The Institute of Fiscal Studies, the doyen of economic policy thinktank excellence, has announced new research into taxation on motoring. At present, HM Government gets £40Bn a year – around 5% of the Government’s entire expenditure – thanks to motor vehicle and associated taxes. But with the rise of hybrid and electric cars a new model is needed.
“A system of road pricing where charges vary by time and location is the best way to incorporate the costs of congestion into the prices paid by drivers. Such systems are technologically feasible and are used in a number of cities worldwide. Failing that – or, better, as a steppingstone towards it – the government could introduce a flat-rate tax per kilometre driven, which would at least continue to raise revenue and discourage driving once alternatively fuelled vehicles replace petrol and diesel ones.
In the meantime, with conventionally fuelled cars still common, the government should move to monthly indexation of fuel duties in line with the Consumer Prices Index. There is no case for the recurrent ritual of the past eight years, when planned inflation uprating of fuel duties has been repeatedly cancelled for one more year while assumed to recommence thereafter. But to tackle the harm that driving does, now and in the future, the government should look beyond the existing set of taxes.”
Changes for Homeworker Expenses – New Guidance Issued
Do any of your employees work from home? As more and more people opt for flexible home-working roles, businesses now have more tax-based regulatory hurdles. However, the benefits and expenses associated with homeworking have changed. New guidance has been issued by the HMRC outlining what costs employees can be except from and new reporting guides:
“As an employer providing homeworking expenses for your employees, you have certain tax, National Insurance and reporting obligations.
Homeworking expenses include:
- equipment, services or supplies you provide to employees who work from home (for example computers, office furniture, internet access, pens and paper)
- additional household expenses, such as gas or electricity charges, for employees who need to work from home
If you cover the cost of additional household expenses for an employee who works from home, you do not have to report or pay anything if all the following apply:
- they need to work from home, either because equipment they need is not available at your workplace, or their work means they have to live too far away from your workplace to travel there every day
- the amount you give them is not more than their additional household expenses
- the amount you give them is not more than the current weekly limit (£4).”
Chocolate Giant Cadburys Somehow Paid £271k In UK Tax On £1.7Bn Sales?
As a small business owner, you’ll be pleased to hear that Cadbury’s parent company – Swiss-based Modelez – generated sales of £1.7Billion in the UK last year.

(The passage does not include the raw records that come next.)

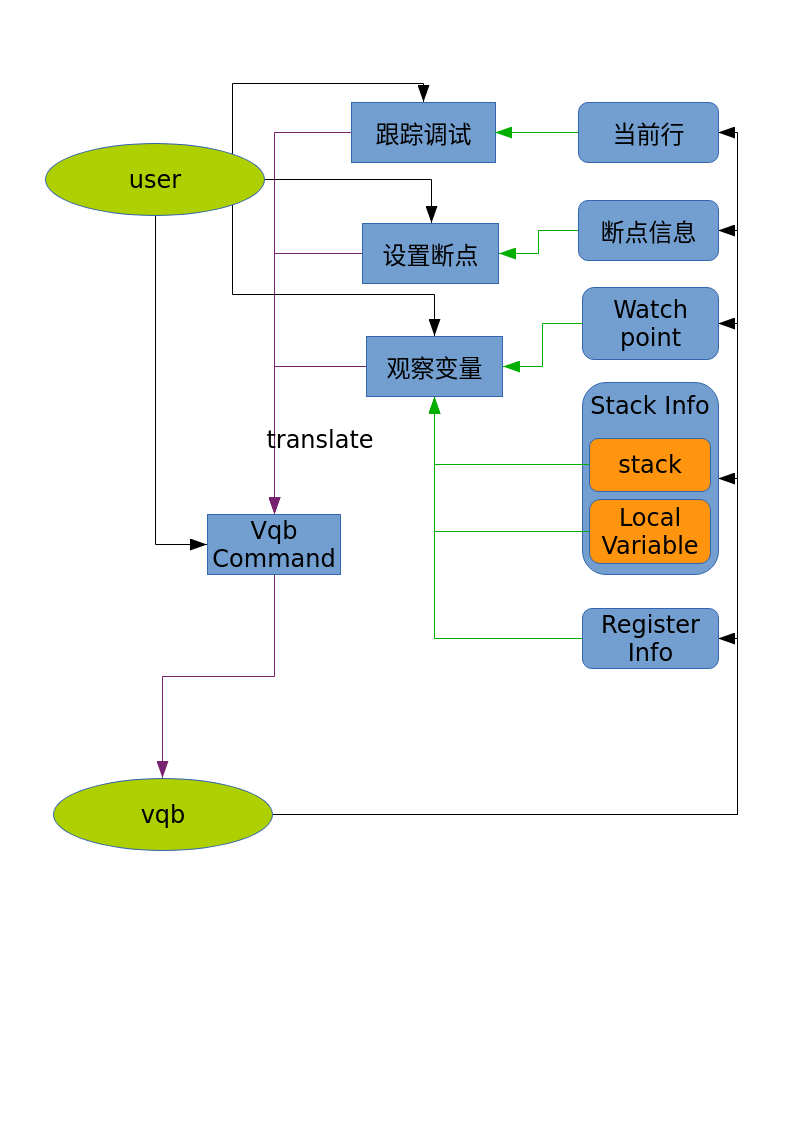
<!DOCTYPE html>
<html lang="zh">
<head>
<meta charset="utf-8">
<title>Debugger front end flow</title>
<style>
:root {
  --paper: #ffffff;
  --ink: #000000;
  --blue: #729fcf;
  --outline: #3465af;
  --lime: #aecf00;
  --orange: #ff950e;
  --green: #00ae00;
  --purple: #77216f;
}
* { box-sizing: border-box; }
html, body { margin: 0; }
body { width: 794px; height: 1123px; overflow: hidden; background: var(--paper); }
.diagram {
  position: relative;
  width: 794px;
  height: 1123px;
  overflow: hidden;
  color: var(--ink);
  font: 24px/28px "DejaVu Sans", "Noto Sans CJK SC", sans-serif;
}
.connectors { position: absolute; left: 0; top: 0; }
.connectors polyline { fill: none; stroke-width: 1; }
.input polyline { stroke: var(--ink); marker-end: url(#tip-ink); }
.data polyline { stroke: var(--green); marker-end: url(#tip-green); }
.command polyline { stroke: var(--purple); marker-end: url(#tip-purple); }

.node {
  position: absolute;
  display: flex;
  align-items: center;
  justify-content: center;
  text-align: center;
  white-space: nowrap;
  background: var(--blue);
  border: 1px solid var(--outline);
}
.node:lang(zh) { font-family: "Noto Sans CJK SC", sans-serif; }
.actor { width: 220px; height: 73px; border-radius: 50%; background: var(--lime); }
.info { border-radius: 10px; }

.user { left: 45px; top: 143px; }
.debugger { left: 53px; top: 778px; }
.trace { left: 351px; top: 102px; width: 145px; height: 61px; }
.breakpoints { left: 362px; top: 223px; width: 137px; height: 61px; }
.variables { left: 366px; top: 336px; width: 137px; height: 61px; }
.translated { left: 207px; top: 514px; width: 134px; height: 61px; }
.current-line { left: 578px; top: 102px; width: 141px; height: 61px; }
.breakpoint-info { left: 578px; top: 200px; width: 141px; height: 61px; }
.watch-point { left: 582px; top: 287px; width: 137px; height: 73px; border-radius: 12px; }
.register-info { left: 582px; top: 608px; width: 137px; height: 61px; }

.stack-info {
  left: 582px;
  top: 382px;
  width: 137px;
  height: 193px;
  padding: 9px 7px 0 6px;
  border-radius: 24px;
  flex-direction: column;
  align-items: stretch;
  justify-content: flex-start;
  gap: 7px;
}
.stack-info .title { margin-bottom: 11px; }
.stack-info .part {
  display: flex;
  flex: none;
  align-items: center;
  justify-content: center;
  height: 54px;
  background: var(--orange);
  border: 1px solid var(--outline);
  border-radius: 9px;
}
.stack-info .part.tall { height: 65px; border-radius: 11px; }
.edge-label { position: absolute; left: 220px; top: 426px; width: 200px; text-align: center; }
</style>
</head>
<body>
<main class="diagram">
  <svg class="connectors" width="794" height="1123" viewBox="0 0 794 1123" aria-hidden="true">
    <defs>
      <marker id="tip-ink" markerUnits="userSpaceOnUse" markerWidth="17" markerHeight="12" refX="17" refY="6" orient="auto"><polygon points="0,0 17,6 0,12" fill="var(--ink)"/></marker>
      <marker id="tip-green" markerUnits="userSpaceOnUse" markerWidth="17" markerHeight="12" refX="17" refY="6" orient="auto"><polygon points="0,0 17,6 0,12" fill="var(--green)"/></marker>
      <marker id="tip-purple" markerUnits="userSpaceOnUse" markerWidth="17" markerHeight="12" refX="17" refY="6" orient="auto"><polygon points="0,0 17,6 0,12" fill="var(--purple)"/></marker>
    </defs>
    <g class="command">
      <polyline points="351,132.5 274.5,132.5 274.5,514"/>
      <polyline points="362,253.5 274.5,253.5 274.5,514"/>
      <polyline points="366,366.5 274.5,366.5 274.5,514"/>
      <polyline points="274.5,574 274.5,676.5 162.5,676.5 162.5,778"/>
    </g>
    <g class="input">
      <polyline points="232.5,180 232.5,83.5 423.5,83.5 423.5,102"/>
      <polyline points="264,179.5 431.5,179.5 431.5,223"/>
      <polyline points="232.5,180 232.5,294.5 434.5,294.5 434.5,336"/>
      <polyline points="155.5,215 155.5,544.5 207,544.5"/>
      <polyline points="272,814.5 737.5,814.5 737.5,132.5 718,132.5"/>
      <polyline points="272,814.5 737.5,814.5 737.5,230.5 718,230.5"/>
      <polyline points="272,814.5 737.5,814.5 737.5,323.5 718,323.5"/>
      <polyline points="272,814.5 737.5,814.5 737.5,478.5 718,478.5"/>
      <polyline points="272,814.5 737.5,814.5 737.5,638.5 718,638.5"/>
    </g>
  </svg>

  <div class="node actor user" lang="en">user</div>
  <div class="node actor debugger" lang="en">vqb</div>

  <div class="node trace">跟踪调试</div>
  <div class="node breakpoints">设置断点</div>
  <div class="node variables">观察变量</div>
  <div class="node translated" lang="en">Vqb<br>Command</div>

  <div class="node info current-line">当前行</div>
  <div class="node info breakpoint-info">断点信息</div>
  <div class="node info watch-point" lang="en">Watch<br>point</div>
  <section class="node stack-info" lang="en">
    <div class="title">Stack Info</div>
    <div class="part">stack</div>
    <div class="part tall">Local<br>Variable</div>
  </section>
  <div class="node info register-info" lang="en">Register<br>Info</div>

  <svg class="connectors" width="794" height="1123" viewBox="0 0 794 1123" aria-hidden="true">
    <g class="data">
      <polyline points="578,132.5 495,132.5"/>
      <polyline points="578,230.5 538.5,230.5 538.5,253.5 499,253.5"/>
      <polyline points="582,323.5 542.5,323.5 542.5,366.5 503,366.5"/>
      <polyline points="589,464.5 434.5,464.5 434.5,397"/>
      <polyline points="589,531.5 434.5,531.5 434.5,397"/>
      <polyline points="582,638.5 434.5,638.5 434.5,397"/>
    </g>
  </svg>
  <div class="edge-label" lang="en">translate</div>
</main>
</body>
</html>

However, they only paid £271,000 in tax to HMRC. The company that makes Oreo, Kenco Coffee and Cadbury’s Dairy Milk paid a lower tax in percentage terms than microbusinesses in the UK.
“Mondelez UK, which makes the brand’s favourites such as Fudge, posted profits of just £35million for 2018, according to Companies House documents.

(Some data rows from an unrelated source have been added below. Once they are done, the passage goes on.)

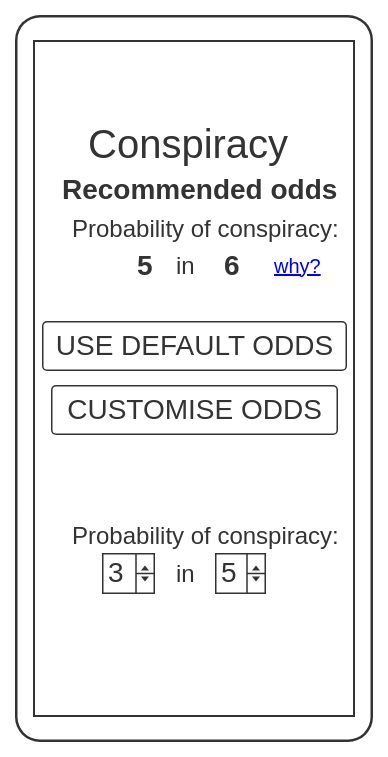
<!DOCTYPE html>
<html lang="en">
<head>
<meta charset="utf-8">
<title>Conspiracy odds</title>
<style>
:root { --ink: #333; --paper: #fff; --link: #00e; }
* { box-sizing: border-box; margin: 0; }
html, body { width: 388px; height: 757px; overflow: hidden; background: var(--paper); }
body { padding: 15px; color: var(--ink); font-family: "Liberation Sans", Arial, sans-serif; }
.device { width: 358px; height: 727px; padding: 25px 18px; border-radius: 25px; box-shadow: inset 0 0 0 2.5px var(--ink); }
.screen { width: 322px; height: 677px; padding-top: 79px; border: 2px solid var(--ink); white-space: nowrap; }
h1 { margin-left: 53px; font-size: 40px; font-weight: 400; line-height: 46px; }
h2 { margin-left: 27px; font-size: 28px; line-height: 46px; }
.label { margin-left: 37px; font-size: 24px; line-height: 32px; }
.odds { display: grid; grid-template-columns: 39px 48px 50px auto; align-items: center; height: 42px; padding-left: 102px; font-size: 24px; }
.odds strong { font-size: 28px; }
.odds a { color: var(--link); font-size: 20px; }
.actions { display: flex; flex-direction: column; gap: 14px; margin: 34px 0 85px; }
.button { display: flex; align-items: center; justify-content: center; height: 50px; border-radius: 5px; box-shadow: inset 0 0 0 1.5px var(--ink); color: inherit; font-size: 28px; text-decoration: none; }
.button-default { width: 305px; margin-left: 7px; }
.button-custom { width: 287px; margin-left: 16px; }
.custom-odds { display: flex; align-items: center; height: 41px; margin-top: 1px; padding-left: 67px; font-size: 24px; }
.stepper { display: flex; height: 41px; box-shadow: inset 0 0 0 1.5px var(--ink); font-size: 28px; line-height: 40px; }
.stepper-value { padding-left: 6px; }
.stepper-first { width: 53px; }
.stepper-second { width: 51px; }
.stepper-first .stepper-value { width: 33px; }
.stepper-second .stepper-value { width: 31px; }
.stepper svg { display: block; }
.joiner { width: 60px; padding-left: 21px; }
</style>
</head>
<body>
<svg width="0" height="0" style="position:absolute" aria-hidden="true">
  <defs>
    <g id="step-arrows">
      <path d="M1 0V41M1 20.5H20" fill="none" stroke="#333" stroke-width="1.5"/>
      <path d="M6 17.5L10 12.5L14 17.5ZM6 23.5L10 28.5L14 23.5Z" fill="#333"/>
    </g>
  </defs>
</svg>
<main class="device">
  <div class="screen">
    <h1>Conspiracy</h1>
    <h2>Recommended odds</h2>
    <p class="label">Probability of conspiracy:</p>
    <p class="odds"><strong>5</strong><span>in</span><strong>6</strong><a href="#">why?</a></p>
    <nav class="actions">
      <a class="button button-default" href="#">USE DEFAULT ODDS</a>
      <a class="button button-custom" href="#">CUSTOMISE ODDS</a>
    </nav>
    <p class="label">Probability of conspiracy:</p>
    <div class="custom-odds">
      <div class="stepper stepper-first">
        <span class="stepper-value">3</span>
        <svg width="20" height="41" aria-hidden="true"><use href="#step-arrows"/></svg>
      </div>
      <span class="joiner">in</span>
      <div class="stepper stepper-second">
        <span class="stepper-value">5</span>
        <svg width="20" height="41" aria-hidden="true"><use href="#step-arrows"/></svg>
      </div>
    </div>
  </div>
</main>
</body>
</html>
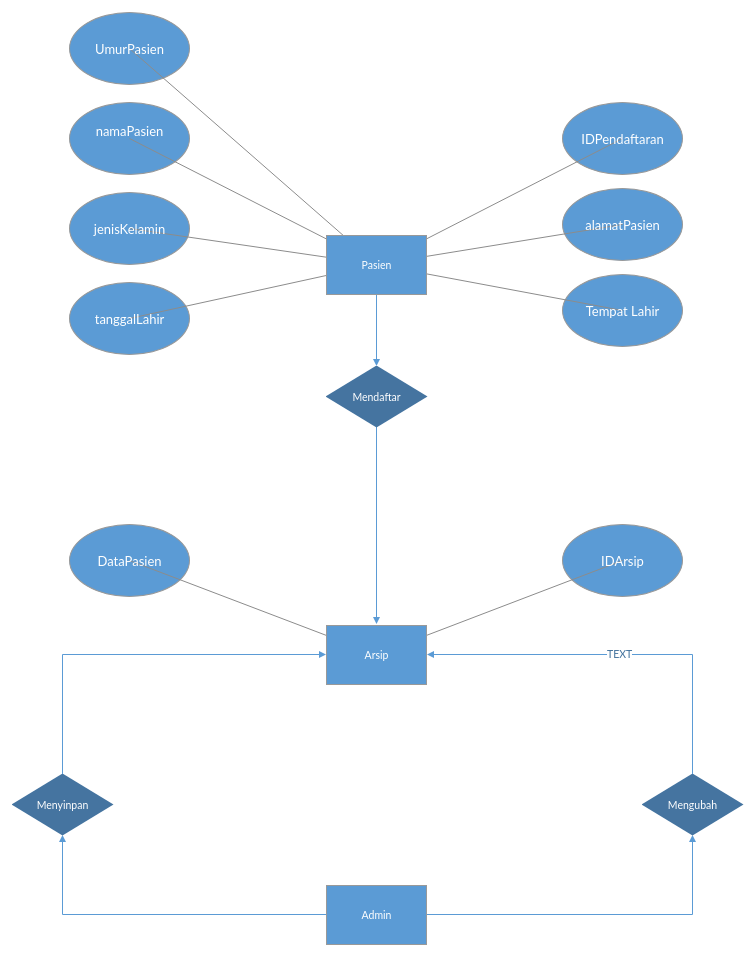
<!DOCTYPE html>
<html lang="id">
<head>
<meta charset="utf-8">
<title>Diagram Pasien dan Arsip</title>
<style>
:root {
  --paper: #ffffff;
  --node: #5b9bd5;
  --relation: #4574a0;
  --flow: #5b9bd5;
  --outline: #999999;
  --attribute-line: #8c8c8c;
  --label: #ffffff;
  --flow-label: #41719c;
}
* { box-sizing: border-box; }
html, body { margin: 0; overflow: hidden; background: var(--paper); }
.diagram {
  position: relative;
  width: 755px;
  height: 957px;
  overflow: hidden;
  background: var(--paper);
  font-family: Lato, "Open Sans", sans-serif;
  color: var(--label);
}
.lines { position: absolute; left: 0; top: 0; }
.attribute-lines { stroke: var(--attribute-line); stroke-width: 1; }
.flow-lines { fill: none; stroke: var(--flow); stroke-width: 1; }
.arrowheads { fill: var(--flow); }
.node {
  position: absolute;
  left: var(--x);
  top: var(--y);
  display: flex;
  align-items: center;
  justify-content: center;
  white-space: nowrap;
  font-size: 10.5px;
  line-height: 16px;
}
.attribute {
  width: 121px;
  height: 73px;
  border: 1px solid var(--outline);
  border-radius: 50%;
  background: var(--node);
  font-size: 13px;
}
.entity {
  width: 101px;
  height: 60px;
  border: 1px solid var(--outline);
  background: var(--node);
}
.relation {
  width: 102px;
  height: 62px;
  background: var(--relation);
  clip-path: polygon(50% 0, 100% 50%, 50% 100%, 0 50%);
}
.attribute span { position: relative; z-index: 2; }
.attribute-lines-layer { z-index: 1; }
.attribute span, .entity, .relation { z-index: 2; }
.raised { padding-bottom: 16px; }
.flow-label {
  position: absolute;
  left: 607px;
  top: 646px;
  width: 25px;
  background: var(--paper);
  color: var(--flow-label);
  font-size: 10.5px;
  line-height: 16px;
  text-align: center;
  white-space: nowrap;
  z-index: 2;
}
</style>
</head>
<body>
<main class="diagram">
  <div class="node attribute" style="--x:69px;--y:12px"><span>UmurPasien</span></div>
  <div class="node attribute raised" style="--x:69px;--y:102px"><span>namaPasien</span></div>
  <div class="node attribute" style="--x:69px;--y:192px"><span>jenisKelamin</span></div>
  <div class="node attribute" style="--x:69px;--y:282px"><span>tanggalLahir</span></div>
  <div class="node attribute" style="--x:562px;--y:102px"><span>IDPendaftaran</span></div>
  <div class="node attribute" style="--x:562px;--y:188px"><span>alamatPasien</span></div>
  <div class="node attribute" style="--x:562px;--y:274px"><span>Tempat Lahir</span></div>
  <div class="node attribute" style="--x:69px;--y:524px"><span>DataPasien</span></div>
  <div class="node attribute" style="--x:562px;--y:524px"><span>IDArsip</span></div>

  <svg class="lines attribute-lines-layer" width="755" height="957" viewBox="0 0 755 957" aria-hidden="true">
    <g class="attribute-lines">
      <line x1="129.5" y1="48.5" x2="376.5" y2="264.5"/>
      <line x1="129.5" y1="138.5" x2="376.5" y2="264.5"/>
      <line x1="129.5" y1="228.5" x2="376.5" y2="264.5"/>
      <line x1="129.5" y1="318.5" x2="376.5" y2="264.5"/>
      <line x1="622.5" y1="138.5" x2="376.5" y2="264.5"/>
      <line x1="622.5" y1="224.5" x2="376.5" y2="264.5"/>
      <line x1="622.5" y1="310.5" x2="376.5" y2="264.5"/>
      <line x1="129.5" y1="560.5" x2="376.5" y2="654.5"/>
      <line x1="622.5" y1="560.5" x2="376.5" y2="654.5"/>
    </g>
    <g class="flow-lines">
      <path d="M376.5 294V360"/>
      <path d="M376.5 426V618"/>
      <path d="M62.5 775V654.5H320"/>
      <path d="M692.5 775V654.5H433"/>
      <path d="M326 914.5H62.5V841"/>
      <path d="M427 914.5H692.5V841"/>
    </g>
    <g class="arrowheads">
      <polygon points="373,359 380,359 376.5,366"/>
      <polygon points="373,617 380,617 376.5,624"/>
      <polygon points="319,651 319,658 326,654.5"/>
      <polygon points="434,651 434,658 427,654.5"/>
      <polygon points="59,842 66,842 62.5,835"/>
      <polygon points="689,842 696,842 692.5,835"/>
    </g>
  </svg>

  <div class="node entity" style="--x:326px;--y:235px">Pasien</div>
  <div class="node relation" style="--x:325.5px;--y:365.5px">Mendaftar</div>
  <div class="node entity" style="--x:326px;--y:625px">Arsip</div>
  <div class="node relation" style="--x:11.5px;--y:773.5px">Menyinpan</div>
  <div class="node relation" style="--x:641.5px;--y:773.5px">Mengubah</div>
  <div class="node entity" style="--x:326px;--y:885px">Admin</div>
  <div class="flow-label">TEXT</div>
</main>
</body>
</html>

But the firm — which also owns Kenco and Oreo — handed over dividends of £200million to its parent firm in tax haven Switzerland.
Robert Palmer, of Tax Justice UK, said: “We need to end clever wheezes that companies like Cadbury’s can use to slash tax bills.”

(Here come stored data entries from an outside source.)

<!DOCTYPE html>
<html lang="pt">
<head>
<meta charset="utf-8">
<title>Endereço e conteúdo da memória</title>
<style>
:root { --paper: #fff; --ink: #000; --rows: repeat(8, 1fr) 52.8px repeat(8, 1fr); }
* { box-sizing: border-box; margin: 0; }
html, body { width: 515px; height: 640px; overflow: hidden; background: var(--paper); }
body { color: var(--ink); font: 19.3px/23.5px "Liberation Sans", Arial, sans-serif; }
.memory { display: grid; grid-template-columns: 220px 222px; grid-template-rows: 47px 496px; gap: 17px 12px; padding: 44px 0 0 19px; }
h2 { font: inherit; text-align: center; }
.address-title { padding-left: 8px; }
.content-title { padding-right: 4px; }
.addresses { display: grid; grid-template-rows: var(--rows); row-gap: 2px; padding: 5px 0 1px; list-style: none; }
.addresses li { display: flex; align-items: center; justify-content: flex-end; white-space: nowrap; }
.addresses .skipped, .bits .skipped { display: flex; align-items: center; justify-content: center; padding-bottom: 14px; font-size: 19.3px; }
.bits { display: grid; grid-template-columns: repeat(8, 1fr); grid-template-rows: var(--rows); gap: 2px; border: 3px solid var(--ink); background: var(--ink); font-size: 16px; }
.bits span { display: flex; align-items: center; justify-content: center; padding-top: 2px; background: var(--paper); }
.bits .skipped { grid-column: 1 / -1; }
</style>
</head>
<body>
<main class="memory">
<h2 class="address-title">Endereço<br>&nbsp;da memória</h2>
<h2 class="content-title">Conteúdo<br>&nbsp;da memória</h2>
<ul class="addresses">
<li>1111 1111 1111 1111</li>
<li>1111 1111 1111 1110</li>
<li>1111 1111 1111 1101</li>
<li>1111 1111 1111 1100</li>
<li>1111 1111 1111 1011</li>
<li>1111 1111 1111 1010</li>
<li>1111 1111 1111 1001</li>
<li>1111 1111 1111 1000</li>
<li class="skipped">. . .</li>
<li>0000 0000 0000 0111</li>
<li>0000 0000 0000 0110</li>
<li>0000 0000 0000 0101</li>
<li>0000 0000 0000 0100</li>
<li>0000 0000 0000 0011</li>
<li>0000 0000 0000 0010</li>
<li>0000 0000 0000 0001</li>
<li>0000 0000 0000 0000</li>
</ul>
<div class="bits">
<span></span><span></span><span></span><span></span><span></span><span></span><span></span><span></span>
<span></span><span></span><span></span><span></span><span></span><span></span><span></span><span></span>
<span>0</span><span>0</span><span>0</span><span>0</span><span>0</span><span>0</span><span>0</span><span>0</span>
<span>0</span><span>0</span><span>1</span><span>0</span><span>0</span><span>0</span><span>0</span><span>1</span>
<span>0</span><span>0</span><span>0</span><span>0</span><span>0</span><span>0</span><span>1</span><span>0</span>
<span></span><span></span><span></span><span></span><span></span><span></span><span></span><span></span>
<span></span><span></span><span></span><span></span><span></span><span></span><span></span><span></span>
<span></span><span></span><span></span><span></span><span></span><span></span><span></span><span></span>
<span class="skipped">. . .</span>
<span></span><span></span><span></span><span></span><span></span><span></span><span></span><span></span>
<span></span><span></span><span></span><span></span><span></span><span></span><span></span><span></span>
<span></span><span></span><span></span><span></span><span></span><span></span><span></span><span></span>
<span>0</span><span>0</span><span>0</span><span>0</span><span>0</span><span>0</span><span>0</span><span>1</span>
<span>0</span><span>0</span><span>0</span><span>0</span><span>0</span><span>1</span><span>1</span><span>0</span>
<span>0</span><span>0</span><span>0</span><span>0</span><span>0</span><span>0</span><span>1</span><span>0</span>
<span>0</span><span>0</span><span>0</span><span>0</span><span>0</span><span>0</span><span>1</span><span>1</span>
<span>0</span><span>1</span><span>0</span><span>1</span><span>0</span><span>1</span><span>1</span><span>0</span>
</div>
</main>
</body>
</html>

Harry Fone, of the TaxPayers’ Alliance, added: “Armies of lawyers and accountants for multinational companies are able to exploit loopholes to reduce tax bills.”
New Brexit Guidance for Accountants
As the threat of no-deal Brexit continues apace, HMRC have announced new guidance for a no-deal Brexit. The guidance notice is aimed at agents – or accountants as you know them by. The information is tailored to the technical aspects of exporting, VISA information and more. However, there is one element that is of interest to business. There are grants available for businesses filling out customs declarations. By providing SMEs with financial support for training and IT improvements.
“Grants for businesses completing customs declarations £16m in new government funding is now available to help businesses train staff in making customs declarations, and to help businesses who support others who trade goods to invest in IT.
This will ensure that trade with the EU continues as smoothly as possible after Brexit on 31 October. Customs agents currently help businesses who trade outside the EU. This funding will help increase the capacity of the sector as businesses trading with the EU consider whether to get an expert to complete customs documentation for them after Brexit.
More than 3,000 agents have already been trained as part of an £8 million investment earlier this year, which has also been used to develop new online learning products for customs staff such as an electronic learning package and a new UK Customs Academy, launched on 12 August.
This second wave of government grants will go further, with the additional £16 million to be invested to help ensure businesses have all the support they need to get ready for Brexit. Businesses based in, or with a branch in, the UK can apply for funding ahead of the UK leaving the EU. Grants can be used to support training costs for businesses who complete customs declarations, or who intend to in the future.